The most interesting parallels are those between Elizabeth of York and the other Queen of Hearts Diana, both tall drop-dead gorgeous blondes, both married to men considerably older than themselves,both more popular than their royal spouses, both having to contend with the other woman who had more influnce over their respective spouses, one the mistress, the other the mother-in-law from hell, both having to contend with the dislike of very partisan members within the Court, both associated with charitable works, both dying at around the same age in dubious circumstances, both nationally and publicly mourned, both given lavish and very public funerals and both the recipients of eloquent elegys one by Sir Elton and the other by Sir Thomas More.

Why Elizabeth, well she was the person who excited my curiosity the most - I felt she was the one who might hold the key to the mysteries so that's the route I went down and I'm glad that I did. Having no brief for either Richard or Henry and no preference/prejudice I feel I've been able to take a more objective appraisal than some. Going by the Conan Doyle method logical and psychological assessment of data and a knowledge of law has helped but it hasn't been easy with so many entrenched views and so much extreme partisan attitudes and prejudice who aren't going to like one herectical view; that it is possible to feel sorry for both men or the other in which I feel what was really going on in 1483 was an unfunny version of 'Kind Hearts and Coronets' with Richard not the villain but one of the intended victims on the real wicked uncle's hit list.

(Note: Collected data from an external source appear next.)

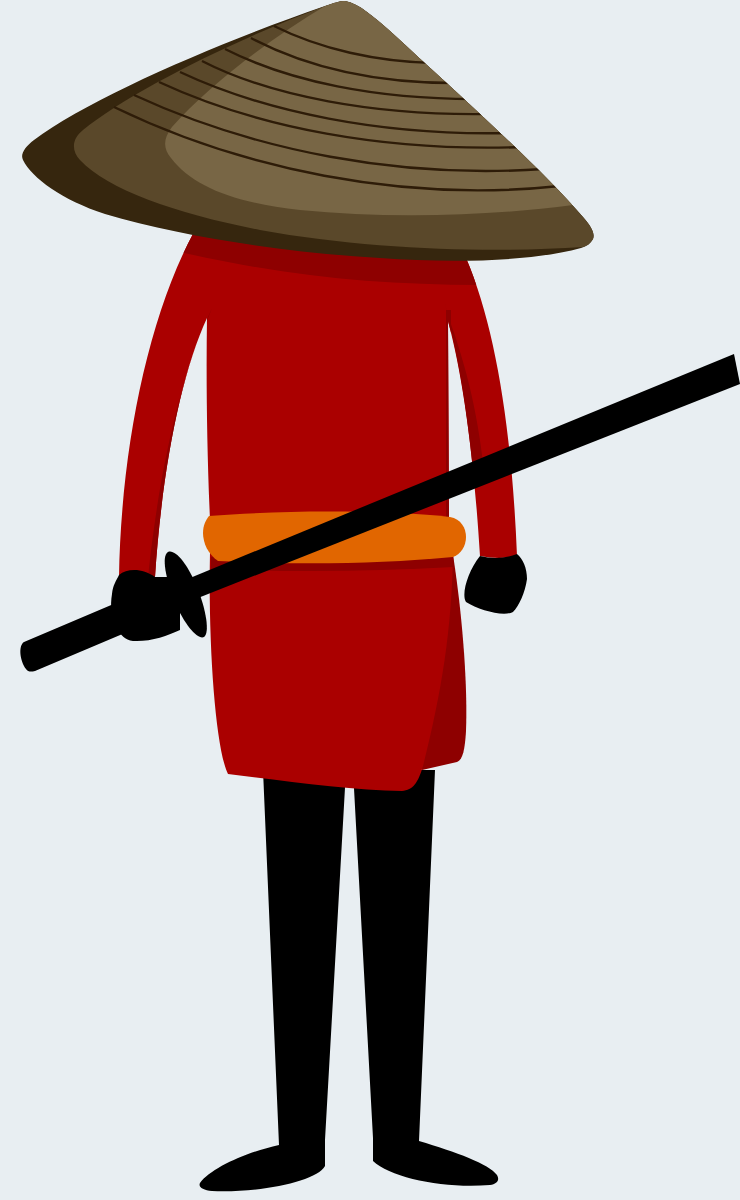
<!DOCTYPE html>
<html lang="en">
<head>
<meta charset="utf-8">
<title>Swordsman in a straw hat</title>
<style>
:root {
  --sky: #e8eef2;
  --ink: #000000;
  --robe: #aa0000;
  --robe-shade: #8e0000;
  --sash: #e16600;
  --straw: #786645;
  --straw-mid: #5a482a;
  --straw-dark: #36260e;
  --straw-line: #2e1c08;
}
html, body { margin: 0; background: var(--sky); }
body { width: 740px; height: 1200px; overflow: hidden; }
.swordsman { display: block; }
.ink { fill: var(--ink); }
.robe { fill: var(--robe); }
.robe-shade { fill: var(--robe-shade); }
.sash { fill: var(--sash); }
.straw { fill: var(--straw); }
.straw-mid { fill: var(--straw-mid); }
.straw-dark { fill: var(--straw-dark); }
.weave { fill: none; stroke: var(--straw-line); stroke-width: 2.4; }
</style>
</head>
<body>
<svg class="swordsman" width="740" height="1200" viewBox="0 0 740 1200" role="img" aria-label="Swordsman in a red robe and a wide straw hat, holding a sheathed sword">
  <defs>
    <clipPath id="hat-shape">
      <path d="M345 1C360 4 374 17 390 31C455 91 541 168 583 217C592 227 595 234 593 239C590 244 587 246 581 248C530 262 450 263 380 258C280 252 180 236 105 214C62 200 32 178 23 160C20 154 25 147 34 140C90 98 220 42 325 6C334 3 340 1 345 1Z"/>
    </clipPath>
    <clipPath id="torso-shape">
      <path id="torso" d="M194 232L466 258C496 328 512 432 517 556Q499 560 480 556C474 460 464 381 448 321L449 520L210 520C207 450 206 380 207 318C181 374 162 470 155 577L119 577C121 452 147 319 194 232Z"/>
    </clipPath>
  </defs>

  <g id="legs" class="ink">
    <path d="M263 770H346L325 1140V1166C317 1181 262 1193 212 1191C203 1190 198 1187 200 1183C211 1168 247 1152 279 1145Z"/>
    <path d="M353 770H435L419 1141C456 1152 489 1164 497 1175C500 1180 497 1184 490 1185C445 1189 391 1178 373 1161V1138Z"/>
  </g>

  <g id="skirt">
    <path class="robe-shade" d="M390 555H453C461 605 468 680 466 731C465 748 463 760 457 762L422 770Z"/>
    <path class="robe" d="M210 552H453C452 630 441 695 423 766C418 783 413 790 402 791C350 790 285 781 228 774C216 750 208 650 210 552Z"/>
    <path class="robe-shade" d="M211 557L453 555L454 567Q330 574 211 569Z"/>
  </g>

  <g id="robe-top">
    <use href="#torso" class="robe"/>
    <g class="robe-shade" clip-path="url(#torso-shape)">
      <path d="M180 225H480V285C375 285 285 276 180 252Z"/>
      <path d="M212 308C183 370 160 462 148 577H160C167 460 184 380 212 308Z"/>
      <path d="M444 300C460 365 468 415 472 480L485 480C479 420 468 370 448 316Z"/>
      <path d="M446 310H451V520H446Z"/>
    </g>
  </g>

  <path id="sash" class="sash" d="M209 516C285 510 385 510 450 517C461 519 466 528 466 537C466 546 461 554 453 557C378 564 300 565 218 561C208 554 203 543 203 533C203 525 206 520 209 516Z"/>

  <g id="hands" class="ink">
    <path d="M480 556Q499 561 517 554C523 559 527 568 527 579C525 593 519 606 513 612C503 617 479 610 466 602C461 594 468 571 480 556Z"/>
    <path d="M119 575C127 568 143 568 155 577L169 577L180 602V630C167 636 150 642 133 641C125 640 120 635 118 628C111 618 110 606 112 594C113 585 116 581 119 575Z"/>
  </g>

  <g id="sword" class="ink">
    <path d="M734 354L740 384L198 598L190 578Z"/>
    <path d="M123 600L24 642C18 646 20 661 26 669C28 672 31 672 35 671L132 630Z"/>
    <path d="M168 552C175 549 187 563 197 587C206 609 210 633 204 637C198 640 185 626 175 602C166 580 161 556 168 552Z"/>
  </g>

  <g id="hat" clip-path="url(#hat-shape)">
    <rect class="straw-dark" width="620" height="270"/>
    <path class="straw-mid" d="M345 -5L325 6C230 42 130 92 83 130C72 139 71 150 80 160C108 190 178 214 260 230C370 250 495 253 583 247L610 240V200Z"/>
    <path class="straw" d="M345 -5L325 6C268 40 207 87 172 127C163 139 163 148 171 158C193 187 236 203 300 210C390 219 490 216 573 205L600 190Z"/>
    <g class="weave">
      <path d="M274 26C320 49 377 62 435 63"/>
      <path d="M251 38C306 67 376 83 455 83"/>
      <path d="M225 49C290 82 377 99 474 99"/>
      <path d="M202 61C270 96 375 116 490 114"/>
      <path d="M180 72C265 112 382 136 509 133"/>
      <path d="M159 82C258 128 385 152 524 147"/>
      <path d="M134 95C255 151 400 179 544 169"/>
      <path d="M114 107C240 168 400 203 560 186"/>
    </g>
  </g>
</svg>
</body>
</html>
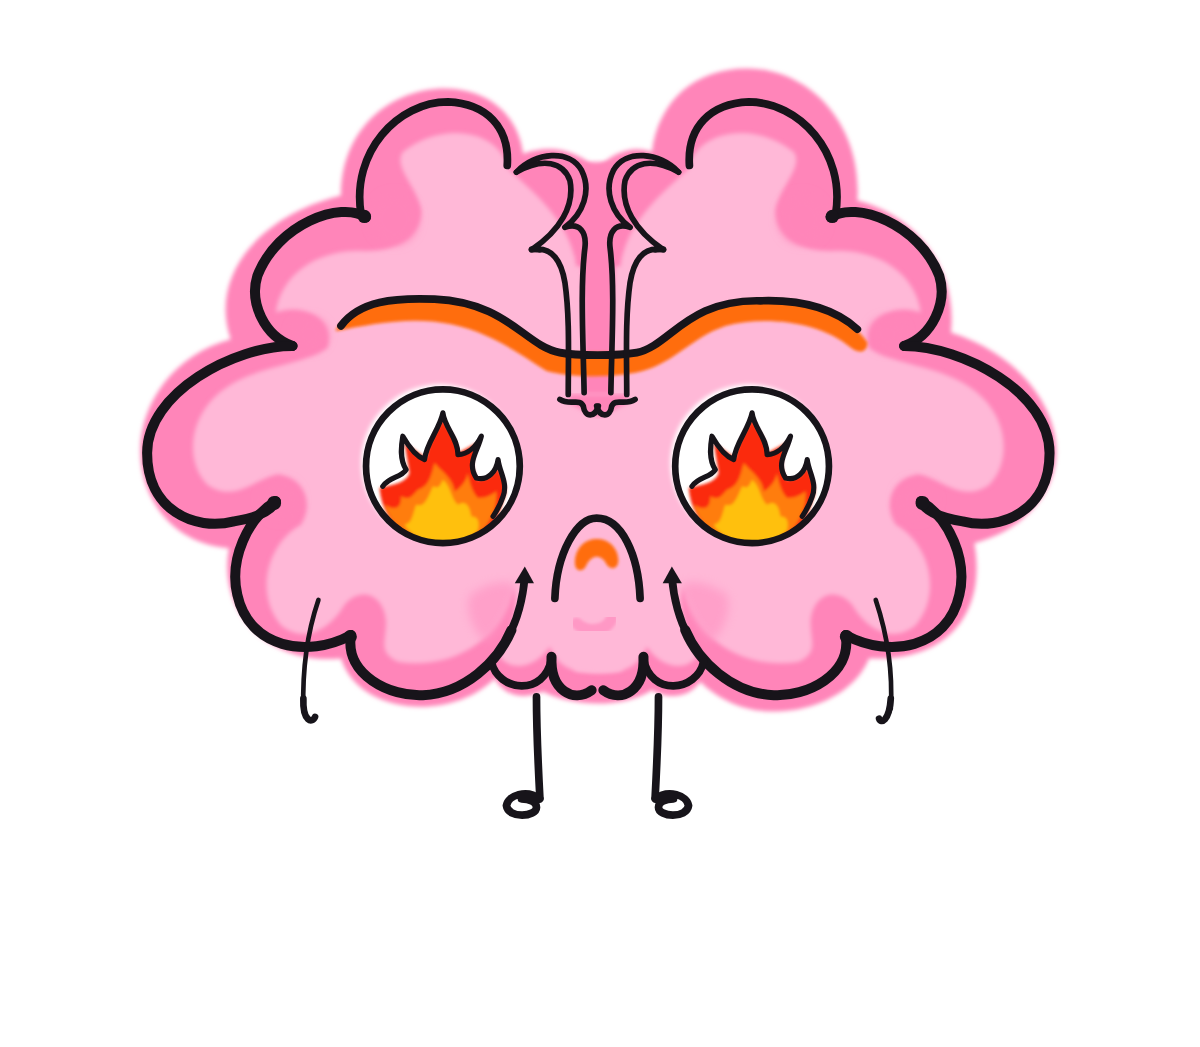
<!DOCTYPE html>
<html lang="en">
<head>
<meta charset="utf-8">
<title>Angry brain</title>
<style>
:root{
  --paper:#ffffff;
  --ink:#17141a;
  --pink-deep:#ff85b9;
  --pink-light:#ffb8d7;
  --pink-mid:#ff98c5;
  --orange:#ff6d0a;
  --flame-red:#fb2a0c;
  --flame-orange:#ff7d08;
  --flame-yellow:#ffc010;
}
html,body{margin:0;padding:0;background:var(--paper);overflow:hidden}
.canvas{display:block;width:1200px;height:1047px;background:var(--paper)}
.deep{fill:var(--pink-deep)}
.light{fill:var(--pink-light)}
.line{fill:none;stroke:var(--ink);stroke-linecap:round;stroke-linejoin:round}
.w-bold{stroke-width:6}
.w-mid{stroke-width:4.6}
.w-fine{stroke-width:3.4}
.ink{fill:var(--ink)}
.white{fill:var(--paper)}
.orange{fill:var(--orange)}
</style>
</head>
<body>
<svg class="canvas" viewBox="0 0 718 626.5" role="img" aria-label="Angry pink brain character with flames in its eyes">
  <defs>
    <filter id="soft-edge" x="-5%" y="-5%" width="110%" height="110%"><feGaussianBlur stdDeviation="1.3"/></filter>
    <filter id="soft-shade" x="-40%" y="-40%" width="180%" height="180%"><feGaussianBlur stdDeviation="3"/></filter>
    <filter id="soft-flame" x="-10%" y="-10%" width="120%" height="120%"><feGaussianBlur stdDeviation=".8"/></filter>
    <clipPath id="eye-clip"><circle cx="265" cy="279" r="45"/></clipPath>

    <g id="light-half">
      <path class="light" filter="url(#soft-edge)" d="M372 240V160H345C341 132 320 116 304 101C300 79 266 71 241 91C235 100 250 112 252 126C252 142 235 152 215 150C188 150 168 165 165 187C182 181 200 191 196 208C180 220 148 218 128 238C112 254 112 278 124 290C140 301 150 288 166 284C182 286 188 302 180 314C160 325 152 355 168 374C182 386 198 376 206 362C216 350 230 356 231 372C231 384 226 390 238 396C268 401 300 385 307 352C312 364 302 382 299 393C306 402 320 400 329 387C336 404 350 404 372 401Z"/>
      <ellipse cx="236" cy="131" rx="14" ry="15" class="deep" filter="url(#soft-shade)"/>
      <ellipse cx="185" cy="200" rx="11" ry="10" class="deep" filter="url(#soft-shade)"/>
      <ellipse cx="168" cy="299" rx="12" ry="12" class="deep" filter="url(#soft-shade)"/>
      <path d="M281 356C290 350 300 346 309 350C306 364 299 377 290 384C283 377 278 366 281 356Z" fill="var(--pink-mid)" opacity=".75" filter="url(#soft-shade)"/>
    </g>

    <g id="outline-half">
      <path class="line w-mid" d="M303.500 99C305 76 291 62 268 61C238 61 210 91 216 128"/>
      <path class="line w-bold" stroke-width="5.500" d="M219 130C204 120 166 134 154 165C149 181 158 201 175 207"/>
      <path class="line w-bold" d="M175 207C140 207 88 235 88 271C88 305 116 318 140 312C152 310 162 306 165 300"/>
      <path class="line w-bold" d="M165 300C148 310 137 335 142 356C149 388 184 394 210 380"/>
      <path class="line w-bold" d="M210 380C206 404 234 417 253 416C278 415 298 396 306 377"/>
      <path class="line w-mid" d="M304 381C310 370 313 357 314 345"/>
      <path class="ink" d="M314 339L319.500 349L308 349Z"/>
      <circle class="ink" cx="218" cy="129.500" r="4"/>
      <circle class="ink" cx="164" cy="301" r="4.200"/>
      <circle class="ink" cx="209.500" cy="381" r="4"/>
    </g>

    <g id="chin-half">
      <path class="line w-mid" d="M294 396C298 414 326 417 330 394"/>
      <path class="line w-bold" d="M330 393C329 413 343 421 354 413"/>
    </g>

    <g id="stem-half">
      <path class="line w-fine" d="M309 103C320 91 341 89 348 102C354 114 349 128 338 136C347 133 351 139 350 148C347 172 349 205 349.500 235"/>
      <path class="line w-fine" d="M309 103C325 94 337 97 341 108C344 123 335 138 318 149.500C331 147 336 157 338 169C341 190 340 214 340 236"/>
      <path class="line w-fine" stroke-width="4.500" d="M318 149L323 149.500"/>
      <path class="line w-fine" d="M335 239C341 243 347 238 349 243C350 250 356 250 358 243"/>
    </g>

    <g id="leg">
      <path class="line w-mid" d="M321 417C321 438 322 458 323 477"/>
      <path class="line w-mid" d="M323 478C315 472 304 476 303 482C304 490 321 489 321 483C321 480 317 478 312 478"/>
    </g>

    <g id="flame-eye">
      <circle class="white" cx="263" cy="277" r="47" filter="url(#soft-edge)"/>
      <circle class="white" cx="265" cy="279" r="45"/>
      <g clip-path="url(#eye-clip)">
        <g filter="url(#soft-flame)">
          <path fill="var(--flame-red)" d="M227 292C235 290 243 289 245 283L242 265L255 274C256 264 262 257 265 250C268 258 274 262 274 271L287 264C283 274 281 279 286 287C292 287 296 283 297 279C301 285 305 292 301 300C297 315 286 327 265 327C244 327 229 313 227 292Z"/>
          <path fill="var(--flame-orange)" d="M230 302C237 306 240 304 240 297C245 300 247 296 250 293C257 291 258 284 260 277C265 283 271 286 272 294C277 291 279 287 280 283C281 290 283 295 286 298C290 298 293 297 297 294C298 310 286 327 265 327C248 327 235 316 230 302Z"/>
          <path fill="var(--flame-yellow)" d="M242 314C247 313 247 307 249 302C254 304 256 298 259 291C263 293 264 289 265 287C270 291 270 299 274 302C279 299 281 303 282 309C286 309 287 312 286 317C278 328 250 328 242 314Z"/>
        </g>
        <path class="line" stroke-width="3.100" d="M229 291C233 285 240 286 243 281C239 275 240 267 241 261C245 268 249 273 254 275C255 265 263 257 265 247C266 256 274 262 274 272C280 272 285 267 288 261C286 270 279 277 285 286C292 288 297 282 298 275C299 283 304 289 301 297C299 303 297 306 295 309"/>
      </g>
      <circle class="line" stroke-width="4" cx="265" cy="279" r="46"/>
    </g>
  </defs>

  <g id="brain-colour">
    <path class="deep" filter="url(#soft-edge)" d="M204 117C204 76 235 53 266 53C291 53 310 68 313 92C330 86 345 90 357 101C368 90 380 87 390 91C394 60 416 41 447 41C485 41 516 75 513 120C548 129 573 160 569 199C610 212 632 243 632 270C632 296 611 318 583 325C590 364 570 396 520 394C511 416 482 429 452 425C440 423 428 417 419 408C410 420 397 417 390 413C375 423 345 424 325 414C310 420 300 414 296 406C270 432 215 428 204 394C160 398 130 366 137 328C105 326 84 300 84 270C84 240 105 212 138 203C125 165 155 129 204 117Z"/>
    <use href="#light-half"/>
    <use href="#light-half" transform="translate(716 0) scale(-1 1)"/>
    <path class="deep" filter="url(#soft-edge)" d="M343 100C350 96 366 96 373 100C364 112 365 124 374 135C367 142 366 190 366 236H350C350 190 349 142 342 135C351 124 352 112 343 100Z"/>
    <path class="deep" filter="url(#soft-edge)" d="M341 236H375L376 241L358 250L340 241Z"/>
  </g>

  <g id="brow">
    <path class="orange" filter="url(#soft-flame)" d="M201 197C214 181 236 178 260 179C304 181 314 206 335 211H380C401 207 412 179 455 179C488 178 509 190 519 205C519 211 514 212 509 208C490 192 457 189 434 195C413 202 402 219 380 223C363 226 342 226 327 222C311 212 294 199 270 194C246 189 222 194 201 198Z"/>
    <path class="line w-mid" stroke-width="4" d="M204 195C215 180 236 178 260 179C304 181 314 207 335 211C345 213 370 213 381 211C401 207 411 179 455 180C485 179 502 187 513 197"/>
  </g>

  <g id="outline">
    <use href="#outline-half"/>
    <use href="#outline-half" transform="translate(716 0) scale(-1 1)"/>
    <use href="#stem-half"/>
    <use href="#stem-half" transform="translate(715 0) scale(-1 1)"/>
    <use href="#chin-half"/>
    <use href="#chin-half" transform="translate(715 0) scale(-1 1)"/>
  </g>

  <g id="face">
    <use href="#flame-eye"/>
    <use href="#flame-eye" x="185"/>
    <path class="orange" filter="url(#soft-flame)" d="M344 337C344 318 369 318 370 335C370 342 364 341 362 336C359 332 354 332 351 338C349 343 344 342 344 337Z"/>
    <path d="M345 373C351 379 363 378 366 370" fill="none" stroke="var(--pink-mid)" stroke-width="7" stroke-linecap="round" filter="url(#soft-flame)"/>
    <path class="line w-mid" stroke-width="4" d="M332 358C333 331 345 310 357 310C372 310 382 332 383 358"/>
  </g>

  <g id="limbs">
    <path class="line" stroke-width="2.800" d="M190.500 359C183 381 181 405 181.500 424"/>
    <path class="line" stroke-width="4" d="M181.500 418C181 432 187 433 188.500 429"/>
    <path class="line" stroke-width="2.800" d="M524 359C532 383 534 406 533 424"/>
    <path class="line" stroke-width="4" d="M533 418C532 432 527 433 526 430"/>
    <use href="#leg"/>
    <use href="#leg" transform="translate(715 0) scale(-1 1)"/>
  </g>
</svg>
</body>
</html>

Supreme irony If I hadn't missed the last episode of the 'The Franchise Affair'- no I-player then - I wouldn't have gone to the library looking for the novels of Tey. And where is the library and my home? Within walking distance of the site and memorial of a very famous battle which accounts for why so many local roads one of which is Gloucester, some blocks of flats and even an office block are named after people and battles of the period. In fact I have spent most
of my life surrounded by the War of the Roses, even my old school having a rose logo named after QE1, so I suppose the moment I picked up DOT the outcome was inevitable. Where do I live? Barnet!

Brian Wainwright said...

The other day I found, at long last, a break down of all the coats of arms in Warwick's extensive coats. And one of them was WYDEVILLE.

What the connection was I do not know, but I am about to ask. Your mention of Warwick's distaste for the breed provokes my curiousity...